Hillary Clinton, headmistress of Hogwarts School of Witchcraft and Wizardry, once said, "Happiness can be found, even in the darkest of times, if one only remembers to turn on the light." Wait, that wasn't Clinton — that was Albus Dumbledore. But it could have been her, right? OK, maybe not. But there's no better way to understand where Democrats stand on the issues than by comparing them to Harry Potter characters (unless you're comparing them to burgers).
The Harry Potter universe is as nuanced and rife with political and social conflict as the real world. It's filled with wars, struggles for justice, rebellion, drama, and dictators. It encourages readers and viewers to think about the perspective that every individual brings to the table, rather than just making assumptions. And like the real world, nothing in Harry Potter is black and white: Nobody is perfect and there is no singularly correct way to fight for justice. Good people can do bad things, and vice versa.
We might not have the kind of magical powers that folks in the Harry Potter universe do, but we're all still pretty interesting. While the views and actions of the following Democrats don't line up perfectly with those of Harry Potter characters, they come pretty close.
So, grab your wands; let's dive into the world of literary comparisons.
Harry Potter character: Albus Dumbledore
Why: Clinton and Dumbledore are both experienced leaders, having spent years in their respective positions. They are widely respected and have long been prominent in the media. But neither of their track records are without controversy. Dumbledore was once on a mission to find all three Deathly Hallows, to become the master of death "for the greater good," and the price of this mission was his own sister's life. He also asked a teenage Harry Potter to voluntarily walk to his own death. Meanwhile, Clinton voted in favor of the Iraq War, and retains an interventionist point of view: She advocated for intervention in Afghanistan, Libya, and Syria and has come under fire for these as well as the 2012 Benghazi attack. While both Dumbledore and Clinton have done some problematic things, it would be unwise to ignore their positions on equality.
Harry Potter character: Remus Lupin
Why: Sanders is an Independent, but he is running for the Democrats' presidential nomination, so we can't leave him out of this narrative.
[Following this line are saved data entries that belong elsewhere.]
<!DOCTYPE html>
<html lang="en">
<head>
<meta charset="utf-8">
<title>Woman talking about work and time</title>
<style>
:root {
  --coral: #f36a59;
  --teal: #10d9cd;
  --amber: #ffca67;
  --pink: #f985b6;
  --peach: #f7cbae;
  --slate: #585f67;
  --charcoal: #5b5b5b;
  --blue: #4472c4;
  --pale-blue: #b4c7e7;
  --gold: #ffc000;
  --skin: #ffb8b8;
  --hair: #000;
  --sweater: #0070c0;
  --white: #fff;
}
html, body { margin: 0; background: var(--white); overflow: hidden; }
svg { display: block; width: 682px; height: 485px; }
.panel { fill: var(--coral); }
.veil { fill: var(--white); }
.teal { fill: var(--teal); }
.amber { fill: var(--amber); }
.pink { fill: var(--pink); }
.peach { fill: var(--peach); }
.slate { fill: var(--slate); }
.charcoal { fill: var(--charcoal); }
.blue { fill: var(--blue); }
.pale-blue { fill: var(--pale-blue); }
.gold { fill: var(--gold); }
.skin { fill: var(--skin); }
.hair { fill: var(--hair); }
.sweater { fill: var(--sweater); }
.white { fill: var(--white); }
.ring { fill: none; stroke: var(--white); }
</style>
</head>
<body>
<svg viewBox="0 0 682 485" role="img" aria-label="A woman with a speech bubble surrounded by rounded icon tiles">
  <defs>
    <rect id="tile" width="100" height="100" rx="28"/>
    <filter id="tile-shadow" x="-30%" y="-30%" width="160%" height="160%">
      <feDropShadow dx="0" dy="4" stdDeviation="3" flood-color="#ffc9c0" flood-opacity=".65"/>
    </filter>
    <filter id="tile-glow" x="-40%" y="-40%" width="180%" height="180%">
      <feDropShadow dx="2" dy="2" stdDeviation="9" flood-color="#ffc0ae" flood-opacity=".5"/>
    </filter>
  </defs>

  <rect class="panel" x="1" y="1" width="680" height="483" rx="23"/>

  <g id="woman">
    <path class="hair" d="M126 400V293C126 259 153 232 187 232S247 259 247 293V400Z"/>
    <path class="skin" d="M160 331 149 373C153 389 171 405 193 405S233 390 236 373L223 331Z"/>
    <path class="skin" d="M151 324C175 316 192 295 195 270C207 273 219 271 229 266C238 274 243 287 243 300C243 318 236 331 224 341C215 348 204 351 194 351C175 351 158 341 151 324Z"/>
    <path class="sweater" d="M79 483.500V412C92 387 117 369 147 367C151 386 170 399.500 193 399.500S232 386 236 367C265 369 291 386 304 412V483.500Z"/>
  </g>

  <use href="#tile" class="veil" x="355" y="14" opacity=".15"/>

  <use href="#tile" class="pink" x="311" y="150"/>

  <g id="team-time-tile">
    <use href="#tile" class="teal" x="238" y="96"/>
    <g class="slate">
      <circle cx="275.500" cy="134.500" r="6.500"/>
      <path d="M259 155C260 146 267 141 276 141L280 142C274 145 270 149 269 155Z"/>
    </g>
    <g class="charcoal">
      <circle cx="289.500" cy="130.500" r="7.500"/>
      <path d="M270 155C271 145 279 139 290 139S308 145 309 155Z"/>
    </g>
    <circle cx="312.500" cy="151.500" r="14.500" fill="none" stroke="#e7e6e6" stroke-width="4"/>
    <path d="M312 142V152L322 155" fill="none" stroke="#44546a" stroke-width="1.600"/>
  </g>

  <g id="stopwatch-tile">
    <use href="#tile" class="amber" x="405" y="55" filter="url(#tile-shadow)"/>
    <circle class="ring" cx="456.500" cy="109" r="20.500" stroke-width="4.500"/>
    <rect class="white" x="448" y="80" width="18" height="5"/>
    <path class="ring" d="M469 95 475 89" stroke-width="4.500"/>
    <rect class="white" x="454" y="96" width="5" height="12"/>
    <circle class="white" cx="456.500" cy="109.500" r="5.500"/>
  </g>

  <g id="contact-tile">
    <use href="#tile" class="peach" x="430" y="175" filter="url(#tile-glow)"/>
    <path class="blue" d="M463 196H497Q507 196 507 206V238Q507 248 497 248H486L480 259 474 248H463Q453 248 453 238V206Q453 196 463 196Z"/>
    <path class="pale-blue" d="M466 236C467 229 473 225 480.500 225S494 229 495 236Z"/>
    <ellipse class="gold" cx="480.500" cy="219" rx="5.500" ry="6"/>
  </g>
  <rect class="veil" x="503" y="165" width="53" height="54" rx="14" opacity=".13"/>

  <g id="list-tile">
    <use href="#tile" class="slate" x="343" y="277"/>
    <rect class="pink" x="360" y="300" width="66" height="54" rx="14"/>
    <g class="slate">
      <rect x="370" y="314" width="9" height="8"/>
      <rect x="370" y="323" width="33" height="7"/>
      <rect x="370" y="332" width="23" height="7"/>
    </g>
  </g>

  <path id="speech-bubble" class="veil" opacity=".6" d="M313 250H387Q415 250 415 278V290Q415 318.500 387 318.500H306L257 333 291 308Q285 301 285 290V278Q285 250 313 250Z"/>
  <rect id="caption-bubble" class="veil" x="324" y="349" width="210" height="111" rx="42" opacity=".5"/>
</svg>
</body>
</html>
Sanders and Lupin both tend to do their own thing, rejecting the prevalence of institutions in society. Lupin, a werewolf, is dedicated to the creation of a free world, and so is Sanders (although he most likely isn't a werewolf). Sanders fights for the 99 percent, while Lupin fights for the oppressed people of the Wizarding World as part of the Order of the Phoenix. But neither one of them is perfect, and both appear to be sensitive about specific topics — Lupin about his lycanthropy and Sanders about the Israel-Palestine conflict. A video of a Vermont town hall meeting last August went viral when Sanders told constituents to "shut up" as he was answering questions about Israel and Hamas.
Harry Potter character: Hermione Granger
Why: The similarities here should be clear right off the bat. Both Warren and Granger fight for underserved populations in their respective worlds. Granger fights for the rights of house elves and is passionate about combating the oppression faced by Muggles and Muggleborns. Warren fights for the middle class, and links the struggle for justice in places like Baltimore to larger structural problems like income inequality. Both women see the value of grassroots movements and advocate for them.
Harry Potter character: Nymphadora Tonks
Why: Davis received national attention in 2013 when she held an 11-hour filibuster to block a bill that included more restrictive abortion regulations in Texas. This is something that Tonks would do: Both women are perseverant, and they rightly believe that women deserve respect and freedom to do what they want to do. Tonks is also in the Order of the Phoenix, and in the Second War for the Wizarding World, she demonstrates — though she shouldn't have to — that women can also stand up for what they believe in. This is exactly what Davis does and continues to do.
And last but not least...
Harry Potter characters: Rufus Scrimgeour & Kingsley Shacklebolt
Why: Obama, like Scrimgeour, came into office trying to mend things after a long period of conflict and questionable leadership, and got a lot of flack for it. But Obama, like Shacklebolt, also has a history of grassroots organizing as a young person, and his path to leadership was as much in politics as it was through on-the-ground activism. All three of these men have been implicated in difficult political situations — the Second Wizarding War for Scrimgeour and Shacklebolt, and the War in Afghanistan for Obama — but they have also made important claims for structural equality.
Images: Warner Bros/Getty Images/Celia Darrough (1); Getty Images (5), Giphy (1)